The birthday card, which had somehow miraculously appeared on her dresser, was concealed in a plain white envelope, the only evidence as to who it was from was her instantly recognizable handwriting on the front. In that looping, somewhat calligraphy-like handwriting was a single word: Emily. It lay on her dresser like a beacon, screaming out the love that it contained. Emily sat on her bed, staring at the white square, tapping her fingers against themselves, trying to keep herself from rushing over and ripping it open like a rabid four-year-old on her birthday. But after five minutes, the feeling still hadn’t passed; Emily stood, still restraining herself and walked (slowly) over to the dresser. Ever-so-carefully, she opened the envelope, half-expecting a big, extravagant surprise. But all that was in there was a lone sheet of white stationery paper with three forget-me-nots in the top left-hand corner. In that same handwriting it read:
I love you. There was also a big arrow pointing to the left of the paper, telling her to turn it over. Quickly, Emily flipped it over. Meet me in Jefferson Park at midnight for your extra-special birthday present. Owen. P.S. I love you.

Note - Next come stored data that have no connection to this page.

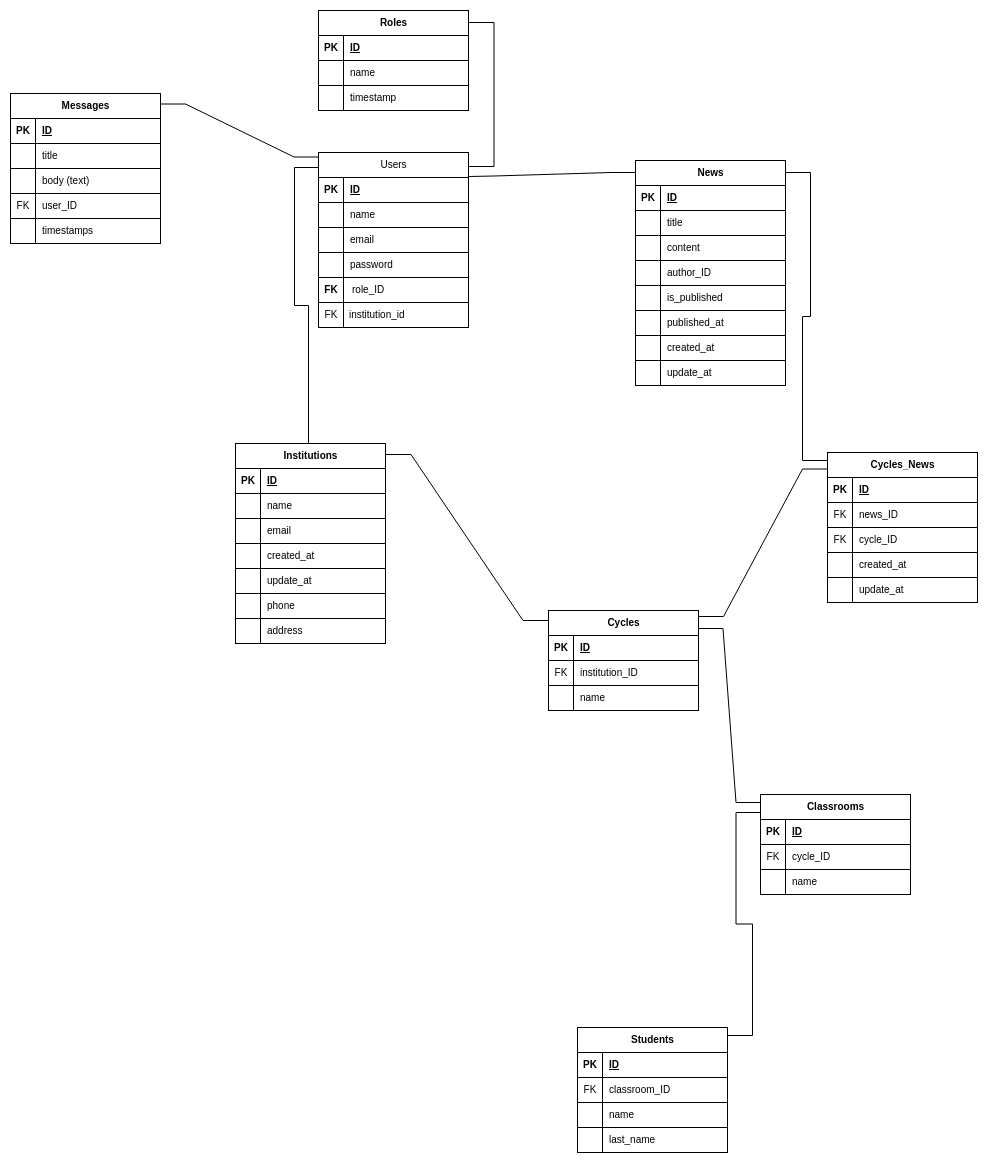
<!DOCTYPE html>
<html lang="en">
<head>
<meta charset="utf-8">
<title>Entity relationship diagram</title>
<style>
:root { --ink: #000; --paper: #fff; }
* { box-sizing: border-box; margin: 0; padding: 0; }
html, body { width: 988px; height: 1163px; overflow: hidden; background: var(--paper); }
.diagram {
  position: relative; width: 988px; height: 1163px; overflow: hidden;
  background: var(--paper); color: var(--ink);
  font: 10px/23px "Liberation Sans", Arial, sans-serif;
}
.relations { position: absolute; left: 0; top: 0; fill: none; stroke: var(--ink); stroke-width: 1; }
.entity {
  position: absolute; width: 151px;
  border: 1px solid var(--ink); background: var(--paper);
}
.entity h2 { height: 24px; font-size: 10px; font-weight: bold; text-align: center; }
.entity h2.plain { font-weight: normal; }
.entity ul { list-style: none; }
.entity li { display: flex; height: 25px; border-top: 1px solid var(--ink); }
.key { flex: none; width: 25px; border-right: 1px solid var(--ink); text-align: center; }
.field { flex: 1; padding-left: 6px; white-space: nowrap; }
.primary, .strong .key { font-weight: bold; }
.primary .field { text-decoration: underline; text-underline-offset: 1px; }
.indent .field { padding-left: 8px; }
.outdent .field { padding-left: 5px; }

.roles { left: 318px; top: 10px; }
.messages { left: 10px; top: 93px; }
.users { left: 318px; top: 152px; }
.news { left: 635px; top: 160px; }
.institutions { left: 235px; top: 443px; }
.cycles-news { left: 827px; top: 452px; }
.cycles { left: 548px; top: 610px; }
.classrooms { left: 760px; top: 794px; }
.students { left: 577px; top: 1027px; }
</style>
</head>
<body>
<main class="diagram">
  <svg class="relations" width="988" height="1163" viewBox="0 0 988 1163" aria-hidden="true">
    <polyline id="roles-users" points="469,22.5 494,22.5 494,166.5 469,166.5"/>
    <polyline id="messages-users" points="160,104 185.5,104 294,157 319,157"/>
    <polyline id="users-news" points="469,176.5 494,176 611,172.5 636,172.5"/>
    <polyline id="users-institutions" points="319,167.5 294.5,167.5 294.5,305.5 308.5,305.5 308.5,444"/>
    <polyline id="news-cycles-news" points="785,172.5 810.5,172.5 810.5,316.5 802.5,316.5 802.5,460.5 828,460.5"/>
    <polyline id="institutions-cycles" points="385,454.5 411,454.5 523,620.5 549,620.5"/>
    <polyline id="cycles-cycles-news" points="698,616.5 723.5,616.5 802.5,469 828,469"/>
    <polyline id="cycles-classrooms" points="698,628.5 723,628.5 736,802.5 761,802.5"/>
    <polyline id="classrooms-students" points="761,812.5 736,812.5 736,924 752.5,924 752.5,1035.5 727,1035.5"/>
  </svg>

  <section class="entity roles">
    <h2>Roles</h2>
    <ul>
      <li class="primary"><span class="key">PK</span><span class="field">ID</span></li>
      <li><span class="key"></span><span class="field">name</span></li>
      <li><span class="key"></span><span class="field">timestamp</span></li>
    </ul>
  </section>

  <section class="entity messages">
    <h2>Messages</h2>
    <ul>
      <li class="primary"><span class="key">PK</span><span class="field">ID</span></li>
      <li><span class="key"></span><span class="field">title</span></li>
      <li><span class="key"></span><span class="field">body (text)</span></li>
      <li><span class="key">FK</span><span class="field">user_ID</span></li>
      <li><span class="key"></span><span class="field">timestamps</span></li>
    </ul>
  </section>

  <section class="entity users">
    <h2 class="plain">Users</h2>
    <ul>
      <li class="primary"><span class="key">PK</span><span class="field">ID</span></li>
      <li><span class="key"></span><span class="field">name</span></li>
      <li><span class="key"></span><span class="field">email</span></li>
      <li><span class="key"></span><span class="field">password</span></li>
      <li class="strong indent"><span class="key">FK</span><span class="field">role_ID</span></li>
      <li class="outdent"><span class="key">FK</span><span class="field">institution_id</span></li>
    </ul>
  </section>

  <section class="entity news">
    <h2>News</h2>
    <ul>
      <li class="primary"><span class="key">PK</span><span class="field">ID</span></li>
      <li><span class="key"></span><span class="field">title</span></li>
      <li><span class="key"></span><span class="field">content</span></li>
      <li><span class="key"></span><span class="field">author_ID</span></li>
      <li><span class="key"></span><span class="field">is_published</span></li>
      <li><span class="key"></span><span class="field">published_at</span></li>
      <li><span class="key"></span><span class="field">created_at</span></li>
      <li><span class="key"></span><span class="field">update_at</span></li>
    </ul>
  </section>

  <section class="entity institutions">
    <h2>Institutions</h2>
    <ul>
      <li class="primary"><span class="key">PK</span><span class="field">ID</span></li>
      <li><span class="key"></span><span class="field">name</span></li>
      <li><span class="key"></span><span class="field">email</span></li>
      <li><span class="key"></span><span class="field">created_at</span></li>
      <li><span class="key"></span><span class="field">update_at</span></li>
      <li><span class="key"></span><span class="field">phone</span></li>
      <li><span class="key"></span><span class="field">address</span></li>
    </ul>
  </section>

  <section class="entity cycles-news">
    <h2>Cycles_News</h2>
    <ul>
      <li class="primary"><span class="key">PK</span><span class="field">ID</span></li>
      <li><span class="key">FK</span><span class="field">news_ID</span></li>
      <li><span class="key">FK</span><span class="field">cycle_ID</span></li>
      <li><span class="key"></span><span class="field">created_at</span></li>
      <li><span class="key"></span><span class="field">update_at</span></li>
    </ul>
  </section>

  <section class="entity cycles">
    <h2>Cycles</h2>
    <ul>
      <li class="primary"><span class="key">PK</span><span class="field">ID</span></li>
      <li><span class="key">FK</span><span class="field">institution_ID</span></li>
      <li><span class="key"></span><span class="field">name</span></li>
    </ul>
  </section>

  <section class="entity classrooms">
    <h2>Classrooms</h2>
    <ul>
      <li class="primary"><span class="key">PK</span><span class="field">ID</span></li>
      <li><span class="key">FK</span><span class="field">cycle_ID</span></li>
      <li><span class="key"></span><span class="field">name</span></li>
    </ul>
  </section>

  <section class="entity students">
    <h2>Students</h2>
    <ul>
      <li class="primary"><span class="key">PK</span><span class="field">ID</span></li>
      <li><span class="key">FK</span><span class="field">classroom_ID</span></li>
      <li><span class="key"></span><span class="field">name</span></li>
      <li><span class="key"></span><span class="field">last_name</span></li>
    </ul>
  </section>
</main>
</body>
</html>
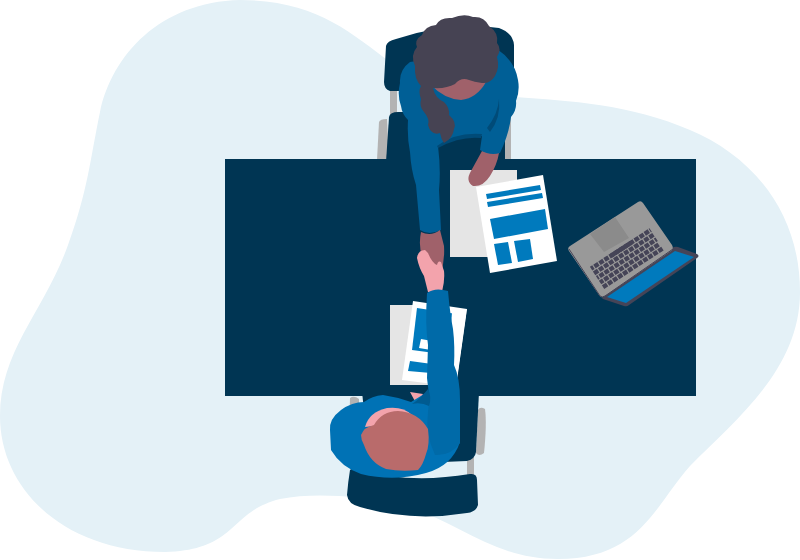
<!DOCTYPE html>
<html lang="en">
<head>
<meta charset="utf-8">
<title>Handshake across a desk</title>
<style>
:root{--mist:#e4f1f7;--navy:#003553;--blue:#0072b5;--sleeve:#006aa8;--denim:#005f96;--print:#007abd;--paper:#fff;--folder:#e5e5e5;--metal:#b3b3b3;--laptop:#999;--ink:#454457;--hair:#464353;--skin-a:#a0616a;--skin-b:#b96b6b;--skin-light:#f3a3ac}
html,body{margin:0;background:#fff;overflow:hidden}
svg{display:block;width:800px;height:560px}
.mist{fill:var(--mist)}.navy{fill:var(--navy)}.blue{fill:var(--blue)}.sleeve{fill:var(--sleeve)}.denim{fill:var(--denim)}.print{fill:var(--print)}.paper{fill:var(--paper)}.folder{fill:var(--folder)}.metal{fill:var(--metal)}.laptop{fill:var(--laptop)}.ink{fill:var(--ink)}.hair{fill:var(--hair)}.skin-a{fill:var(--skin-a)}.skin-b{fill:var(--skin-b)}.skin-light{fill:var(--skin-light)}
.keys{stroke:var(--ink);stroke-width:4.4;stroke-dasharray:4.8 1.2}
</style>
</head>
<body>
<svg viewBox="0 0 800 560" role="img" aria-label="Two people seen from above shaking hands across a desk">
<defs>
<clipPath id="sheet-edge"><polygon points="413,301 467,309 456,387 402,380"/></clipPath>
</defs>

<path id="backdrop" class="mist" d="M240 0C160 2 112 55 100 112C90 160 88 190 68 245C45 310 0 350 0 416C0 490 65 552 165 552C238 550 228 512 280 499C315 492 358 496 398 504C455 518 490 559 558 559C640 559 655 505 690 466C735 420 800 370 800 292C800 210 750 155 690 130C630 104 570 101 515 97C455 92 425 88 390 62C350 32 315 0 240 0Z"/>

<g id="chair-top">
<rect class="metal" x="390" y="84" width="7" height="40"/>
<path class="metal" d="M379 122Q380 119 387 119L389 160H377Z"/>
<rect class="metal" x="505" y="84" width="6" height="76"/>
<path class="navy" d="M386 46Q387 41 396 39Q450 21 499 28Q513 33 514 45V84Q514 92 504 91L390 91Q384 89 384 82Z"/>
<path class="navy" d="M389 117Q390 112 398 112H505V162H386Z"/>
</g>

<rect id="desk" class="navy" x="225" y="159" width="471" height="237"/>

<g id="report-top">
<rect class="folder" x="450" y="170" width="67" height="87"/>
<polygon class="paper" points="476,187 543,175 557,261 490,273"/>
<g class="print">
<polygon points="486,194 540,185 541,190 487,199"/>
<polygon points="487,202 542,193 543,198 488,207"/>
<polygon points="490,219 545,209 548,229 494,239"/>
<polygon points="494,244 508,242 512,263 498,265"/>
<polygon points="514,241 530,239 533,259 518,262"/>
</g>
</g>

<g id="laptop">
<path class="ink" d="M602 298L672 248Q675 246 678 247L697 254Q700 256 697 258L629 305Q627 307 624 306L603 299Z"/>
<polygon class="print" points="607,297 675,251 694,257 626,303"/>
<path class="laptop" d="M569 251Q567 248 570 246L638 202Q641 200 643 203L672 245Q674 249 671 251L605 296Q601 299 599 295Z"/>
<polygon fill="#8b8b8b" points="590,234 615,217 629,238 604,252"/>
<path fill="none" stroke="#454457" d="M569 249L600 296Q602 298 605 296L673 249"/>
<g class="keys" transform="translate(590 267) rotate(-33)">
<path d="M0 2H71" stroke-dashoffset="2"/>
<path d="M0 7.5H71"/>
<path d="M0 13H71" stroke-dashoffset="3"/>
<path d="M0 18.5H71" stroke-dashoffset="1"/>
<path d="M0 24H71"/>
<path d="M24 2H48" stroke-dasharray="none"/>
</g>
</g>

<g id="woman">
<path class="skin-a" d="M482 151L499 153Q497 165 490 176Q483 187 473 186Q465 181 471 171Z"/>
<path class="denim" d="M410 62Q399 70 400 83Q397 95 401 106Q402 114 408 120Q407 138 410 152Q411 170 416 185L420 230Q429 236 441 230L439 190Q441 170 438 146Q460 136 482 136L480 150Q490 156 500 153Q509 134 511 117Q517 110 516 101Q520 91 518 80Q515 61 497 49Z"/>
<path fill="#004b78" d="M437 146Q455 132 482 134L481 138Q460 136 438 148ZM487 128Q498 114 499 99Q501 118 490 132Z"/>
<path class="skin-a" d="M430 84Q444 99 461 100Q477 98 486 82L463 75Z"/>
<path class="hair" d="M421 86Q414 79 415 66Q410 55 417 47Q414 40 422 35Q425 26 436 25Q440 17 452 18Q464 13 473 17Q484 16 489 26Q499 33 497 43Q502 49 497 57Q500 67 495 76Q490 84 482 83Q474 82 469 80Q461 77 455 84Q446 89 433 88Q435 98 444 102Q450 108 449 115Q457 122 454 129Q453 138 444 143Q441 139 440 133Q431 136 428 125Q430 119 424 112Q419 107 421 99Q418 91 421 86Z"/>
<path class="skin-a" d="M421 232Q431 237 440 230L444 246Q445 262 440 277L423 258Q418 247 421 232Z"/>
</g>

<g id="report-bottom">
<rect class="folder" x="390" y="305" width="42" height="80"/>
<polygon class="paper" points="413,301 467,309 456,387 402,380"/>
<g class="print" clip-path="url(#sheet-edge)">
<polygon points="417,308 463,315 457,356 412,350"/>
<polygon points="410,361 432,364 431,373 408,371"/>
<polygon class="paper" points="421,339 432,341 431,350 419,348"/>
<polygon class="paper" points="452,313 467,309 456,387 446,386"/>
</g>
</g>

<g id="chair-bottom">
<path class="metal" d="M350 398Q354 395 359 399V436H349Z"/>
<path class="metal" d="M478 410Q480 406 485 409Q487 424 484 453Q479 457 476 453Z"/>
<path class="metal" d="M467 453H474V481H467Z"/>
<path class="metal" d="M354 453H361V481H354Z"/>
<path class="navy" d="M362 392H479L476 452Q475 459 467 461L370 465Z"/>
<path class="navy" d="M350 470Q353 466 360 470Q410 484 470 474Q477 473 477 480L478 505Q476 512 467 513Q411 522 360 507Q348 504 347 495Q348 482 350 470Z"/>
</g>

<g id="man">
<path class="skin-light" d="M410 392L423 394L417 405Z"/>
<path class="skin-light" d="M425 250Q418 250 417 258Q419 268 424 276L428 292H442Q445 280 444 271L441 262Q438 260 437 265Q432 263 428 253Z"/>
<path class="blue" d="M330 430Q329 419 341 410Q352 402 364 402Q372 396 383 395Q397 397 411 402L429 391L459 394L460 442Q452 466 426 473Q394 482 361 474Q341 467 331 450Z"/>
<path class="sleeve" d="M427 293Q435 287 448 291Q450 314 453 329Q455 346 454 365Q460 378 460 400V443Q451 456 435 455Q425 434 428 412Q430 399 427 378L428 345Q425 325 427 293Z"/>
<path fill="#005b91" d="M428 389Q421 398 412 404Q421 402 429 406Q432 397 428 389Z"/>
<path class="skin-light" d="M365 427Q369 412 387 408Q403 406 412 415L390 424Z"/>
<path class="skin-b" d="M361 435Q364 427 374 425Q382 411 398 411Q418 412 428 429Q430 445 426 454Q423 465 418 470Q401 472 386 469Q370 463 364 445Q361 440 361 435Z"/>
</g>
</svg>
</body>
</html>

Fingers trembling, Emily dropped the paper, letting it slowly float to the floor like a rather over-sized, white, square leaf. Why was she all of a sudden so nervous? Flustered (as she could be sometimes), she absently shoved a strand of light blonde hair behind her ear, the movement so automatic and habitual, she rarely even noticed she was doing it. Settling back down on her bed, Emily gazed at the clock, seeing but not registering the time. All that was going through her head was what on earth could Owen have for her at midnight?
It wasn’t until her mother banged on the door, yelling that she would be late that Emily even remembered she was supposed to be going to school. Well, no time to think about the extra-special birthday surprise; Emily grabbed her bag and headed out the door. Rushing down the steps, her mother looked up from her position on the couch, Bible laying in her lap, coffee right beside her. It was a scene she’d been seeing ever since she was four years old.
“Slow down, honey, you don’t want to kill yourself running down those steps.